Friday July 26 2019

 A stressed man

Getting fired may be undesirable, but it does not necessarily produce career rejects. PHOTO | FILE | NATION MEDIA GROUP 

Q: Are employers obliged to reveal personal information on their former employees to private vetting companies? Especially those who were sacked for misconduct? Are potential employers supposed to obtain such information from without their prospective employee’s consent? If a previous employer causes me to lose a chance, what are my option for recourse? At what point should one disclose that she was dismissed from her previous workplace?

Organisations that care about the quality of their workers usually conduct thorough background checks on individuals they intend to hire. Apart from requisite qualifications and evidence of capability, organisations seek information concerning the conduct of individuals they plan to hire, which may include a full picture of their past career moves, in order to assess their suitability for a certain role. It may not sit on the face of certificates, but character holds greater career capital than technical qualifications.

Some organisations conduct their own background checks while others outsource this service.

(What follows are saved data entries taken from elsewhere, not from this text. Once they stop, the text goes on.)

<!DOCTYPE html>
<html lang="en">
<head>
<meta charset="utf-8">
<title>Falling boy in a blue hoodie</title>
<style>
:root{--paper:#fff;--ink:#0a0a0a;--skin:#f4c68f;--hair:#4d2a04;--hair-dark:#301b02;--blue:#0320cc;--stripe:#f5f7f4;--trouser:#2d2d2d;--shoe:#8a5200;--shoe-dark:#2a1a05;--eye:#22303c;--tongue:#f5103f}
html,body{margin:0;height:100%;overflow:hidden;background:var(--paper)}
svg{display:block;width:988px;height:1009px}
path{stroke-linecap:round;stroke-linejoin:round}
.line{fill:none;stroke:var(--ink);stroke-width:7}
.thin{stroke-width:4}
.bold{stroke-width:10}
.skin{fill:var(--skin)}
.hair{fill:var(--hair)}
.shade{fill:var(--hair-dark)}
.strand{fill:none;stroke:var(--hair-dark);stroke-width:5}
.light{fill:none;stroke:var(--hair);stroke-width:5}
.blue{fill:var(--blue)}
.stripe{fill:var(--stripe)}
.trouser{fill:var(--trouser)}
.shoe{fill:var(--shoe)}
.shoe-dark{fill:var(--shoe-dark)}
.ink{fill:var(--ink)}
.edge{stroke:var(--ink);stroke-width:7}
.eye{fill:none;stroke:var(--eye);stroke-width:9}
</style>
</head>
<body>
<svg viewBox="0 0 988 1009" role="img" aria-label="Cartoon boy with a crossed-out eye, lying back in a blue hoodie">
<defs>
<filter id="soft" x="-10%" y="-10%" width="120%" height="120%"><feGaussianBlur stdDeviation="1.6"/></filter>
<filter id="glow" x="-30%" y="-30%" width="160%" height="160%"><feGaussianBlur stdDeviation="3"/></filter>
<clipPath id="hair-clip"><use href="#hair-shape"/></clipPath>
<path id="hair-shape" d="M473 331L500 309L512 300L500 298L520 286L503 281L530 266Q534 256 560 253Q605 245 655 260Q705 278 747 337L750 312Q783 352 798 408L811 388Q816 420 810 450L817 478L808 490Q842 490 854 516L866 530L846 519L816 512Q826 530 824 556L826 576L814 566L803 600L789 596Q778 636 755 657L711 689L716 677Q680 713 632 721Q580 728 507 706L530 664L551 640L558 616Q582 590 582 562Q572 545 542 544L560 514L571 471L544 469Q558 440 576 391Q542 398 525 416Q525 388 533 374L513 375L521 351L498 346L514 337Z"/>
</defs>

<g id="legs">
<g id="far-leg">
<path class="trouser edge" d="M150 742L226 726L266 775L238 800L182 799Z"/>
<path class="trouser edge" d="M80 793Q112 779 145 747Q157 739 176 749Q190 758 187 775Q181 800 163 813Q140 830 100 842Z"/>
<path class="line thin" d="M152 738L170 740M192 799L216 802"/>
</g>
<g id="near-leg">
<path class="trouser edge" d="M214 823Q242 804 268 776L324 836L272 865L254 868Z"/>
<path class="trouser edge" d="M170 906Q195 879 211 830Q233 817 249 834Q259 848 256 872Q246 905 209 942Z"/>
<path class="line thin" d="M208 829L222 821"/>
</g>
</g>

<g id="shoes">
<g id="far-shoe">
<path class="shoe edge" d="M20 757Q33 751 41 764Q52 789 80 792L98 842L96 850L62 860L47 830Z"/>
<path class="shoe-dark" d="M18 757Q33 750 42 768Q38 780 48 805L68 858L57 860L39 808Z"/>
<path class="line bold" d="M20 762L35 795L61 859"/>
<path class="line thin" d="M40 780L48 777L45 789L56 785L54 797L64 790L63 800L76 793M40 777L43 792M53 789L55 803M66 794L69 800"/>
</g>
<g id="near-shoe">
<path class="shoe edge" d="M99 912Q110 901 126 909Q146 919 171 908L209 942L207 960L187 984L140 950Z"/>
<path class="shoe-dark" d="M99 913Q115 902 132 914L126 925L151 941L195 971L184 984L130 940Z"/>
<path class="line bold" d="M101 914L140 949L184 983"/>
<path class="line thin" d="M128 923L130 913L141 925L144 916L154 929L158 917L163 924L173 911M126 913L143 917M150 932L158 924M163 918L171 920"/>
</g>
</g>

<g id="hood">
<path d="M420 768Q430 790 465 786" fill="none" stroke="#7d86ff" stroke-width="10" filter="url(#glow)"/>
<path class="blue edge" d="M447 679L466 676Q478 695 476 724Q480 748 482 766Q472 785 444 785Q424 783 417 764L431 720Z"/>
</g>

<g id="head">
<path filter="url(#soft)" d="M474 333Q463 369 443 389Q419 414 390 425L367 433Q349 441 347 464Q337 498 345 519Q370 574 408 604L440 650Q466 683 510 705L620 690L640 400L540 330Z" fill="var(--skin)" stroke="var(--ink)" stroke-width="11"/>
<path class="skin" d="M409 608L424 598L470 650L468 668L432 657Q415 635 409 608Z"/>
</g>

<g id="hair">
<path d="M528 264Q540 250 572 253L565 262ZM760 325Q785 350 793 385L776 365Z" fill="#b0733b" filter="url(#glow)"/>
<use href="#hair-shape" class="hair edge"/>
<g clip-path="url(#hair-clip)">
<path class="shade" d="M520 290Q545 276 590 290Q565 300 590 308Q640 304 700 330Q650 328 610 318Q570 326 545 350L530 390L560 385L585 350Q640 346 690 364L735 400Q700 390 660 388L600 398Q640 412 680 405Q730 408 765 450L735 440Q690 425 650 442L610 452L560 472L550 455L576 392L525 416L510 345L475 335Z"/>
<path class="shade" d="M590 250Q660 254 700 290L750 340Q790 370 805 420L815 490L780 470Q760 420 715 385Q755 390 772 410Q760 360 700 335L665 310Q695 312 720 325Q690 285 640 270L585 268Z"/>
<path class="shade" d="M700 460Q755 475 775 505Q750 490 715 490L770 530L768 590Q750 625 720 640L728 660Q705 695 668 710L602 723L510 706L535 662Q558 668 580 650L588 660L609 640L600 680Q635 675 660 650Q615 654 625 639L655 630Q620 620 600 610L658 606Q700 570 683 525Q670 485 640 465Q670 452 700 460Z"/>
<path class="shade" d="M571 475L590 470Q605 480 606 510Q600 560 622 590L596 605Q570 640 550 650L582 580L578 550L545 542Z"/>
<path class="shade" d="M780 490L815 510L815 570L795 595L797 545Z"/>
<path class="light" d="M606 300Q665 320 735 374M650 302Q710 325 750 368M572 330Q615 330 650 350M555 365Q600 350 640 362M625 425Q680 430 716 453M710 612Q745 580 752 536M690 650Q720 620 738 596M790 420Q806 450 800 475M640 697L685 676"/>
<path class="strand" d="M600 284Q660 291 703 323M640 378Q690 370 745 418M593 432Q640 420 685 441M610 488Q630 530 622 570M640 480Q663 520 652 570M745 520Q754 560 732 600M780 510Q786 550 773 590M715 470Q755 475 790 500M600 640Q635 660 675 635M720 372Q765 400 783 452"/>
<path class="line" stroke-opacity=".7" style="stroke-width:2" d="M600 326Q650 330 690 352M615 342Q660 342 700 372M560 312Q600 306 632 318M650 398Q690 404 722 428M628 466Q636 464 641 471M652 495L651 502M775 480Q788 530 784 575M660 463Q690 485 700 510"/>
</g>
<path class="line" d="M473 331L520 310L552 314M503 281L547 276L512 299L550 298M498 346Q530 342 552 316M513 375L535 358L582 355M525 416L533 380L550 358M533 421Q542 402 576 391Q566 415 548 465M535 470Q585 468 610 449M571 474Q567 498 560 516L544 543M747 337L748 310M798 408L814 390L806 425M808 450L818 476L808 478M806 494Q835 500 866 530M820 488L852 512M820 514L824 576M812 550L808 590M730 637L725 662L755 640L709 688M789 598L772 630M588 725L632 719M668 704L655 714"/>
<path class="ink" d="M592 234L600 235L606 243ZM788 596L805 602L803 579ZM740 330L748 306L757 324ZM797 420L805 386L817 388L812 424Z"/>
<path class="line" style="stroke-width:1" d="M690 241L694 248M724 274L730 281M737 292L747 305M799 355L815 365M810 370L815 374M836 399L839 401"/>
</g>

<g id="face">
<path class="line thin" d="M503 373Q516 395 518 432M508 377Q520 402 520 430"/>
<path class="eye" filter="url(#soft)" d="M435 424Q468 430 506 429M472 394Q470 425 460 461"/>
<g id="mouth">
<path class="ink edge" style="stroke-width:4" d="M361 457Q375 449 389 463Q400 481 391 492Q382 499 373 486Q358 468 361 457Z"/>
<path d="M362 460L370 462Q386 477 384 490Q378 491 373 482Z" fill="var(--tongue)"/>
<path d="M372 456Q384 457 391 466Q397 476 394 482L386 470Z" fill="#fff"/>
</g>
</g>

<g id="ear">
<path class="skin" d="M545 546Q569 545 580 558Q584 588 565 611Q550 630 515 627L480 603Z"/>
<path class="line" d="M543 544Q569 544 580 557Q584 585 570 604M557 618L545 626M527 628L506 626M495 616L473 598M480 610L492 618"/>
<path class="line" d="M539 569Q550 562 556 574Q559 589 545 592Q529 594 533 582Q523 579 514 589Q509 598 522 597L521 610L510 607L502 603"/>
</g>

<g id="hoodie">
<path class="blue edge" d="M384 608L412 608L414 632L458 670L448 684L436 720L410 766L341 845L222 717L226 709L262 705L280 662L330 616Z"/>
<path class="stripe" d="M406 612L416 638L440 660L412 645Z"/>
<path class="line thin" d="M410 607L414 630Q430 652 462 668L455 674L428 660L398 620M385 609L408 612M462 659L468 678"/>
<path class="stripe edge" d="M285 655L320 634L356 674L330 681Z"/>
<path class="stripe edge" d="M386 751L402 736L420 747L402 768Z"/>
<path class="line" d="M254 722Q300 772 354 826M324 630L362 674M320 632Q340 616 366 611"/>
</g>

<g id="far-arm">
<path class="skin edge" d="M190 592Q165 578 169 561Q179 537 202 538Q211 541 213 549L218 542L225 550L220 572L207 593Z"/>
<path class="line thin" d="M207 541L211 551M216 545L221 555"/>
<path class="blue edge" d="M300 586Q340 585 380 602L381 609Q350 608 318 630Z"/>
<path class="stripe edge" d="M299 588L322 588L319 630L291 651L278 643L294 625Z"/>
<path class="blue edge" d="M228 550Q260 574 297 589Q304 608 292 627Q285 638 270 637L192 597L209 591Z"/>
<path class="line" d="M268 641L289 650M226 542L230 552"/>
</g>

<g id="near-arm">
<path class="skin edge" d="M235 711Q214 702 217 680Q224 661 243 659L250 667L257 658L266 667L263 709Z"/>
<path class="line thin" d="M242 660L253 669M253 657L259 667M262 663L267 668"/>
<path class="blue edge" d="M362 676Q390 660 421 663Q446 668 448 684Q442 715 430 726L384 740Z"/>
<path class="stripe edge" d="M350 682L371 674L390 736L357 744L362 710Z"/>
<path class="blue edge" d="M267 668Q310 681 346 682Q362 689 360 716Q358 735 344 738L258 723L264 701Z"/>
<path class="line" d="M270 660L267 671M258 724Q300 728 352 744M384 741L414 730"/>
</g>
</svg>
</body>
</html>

Background checks are often conducted after the interview stage of the recruitment process, ideally before parties enter into the employment contract. Seeking candidates’ agreement before conducting background checks on them is crucial. Besides this being professional, it enables an organisation to avert the risk of legal suits arising from obtaining candidates’ personal information without consent.

Questions concerning why one has moved from one company to the next would ordinarily be dealt with at the interview stage of the recruitment process. A reference check seeks to confirm, rather than establish, the veracity of the information that a candidate has provided. It is therefore advisable for a candidate to be forthright from the start concerning past instances of firing, as organisations are far more likely to be forgiving when they have such information upfront than when it is discovered afterwards. Being forthright is good for both your conscience and career.

Getting fired may be undesirable, but it does not necessarily produce career rejects. People could be fired for unjust reasons, and some of those suffer the misfortune of being dismissed for misconduct may have since learnt from their poor choices, and reformed. Organisations that recognise this would be more judicious before terminally condemning an individual just for having been fired at some point in their past. Needles to state, it is best to stay away from situations that predispose one to the firing line, or those that leave enduring stains on one’s CV.

Fred Gituku, Human Resources Practitioner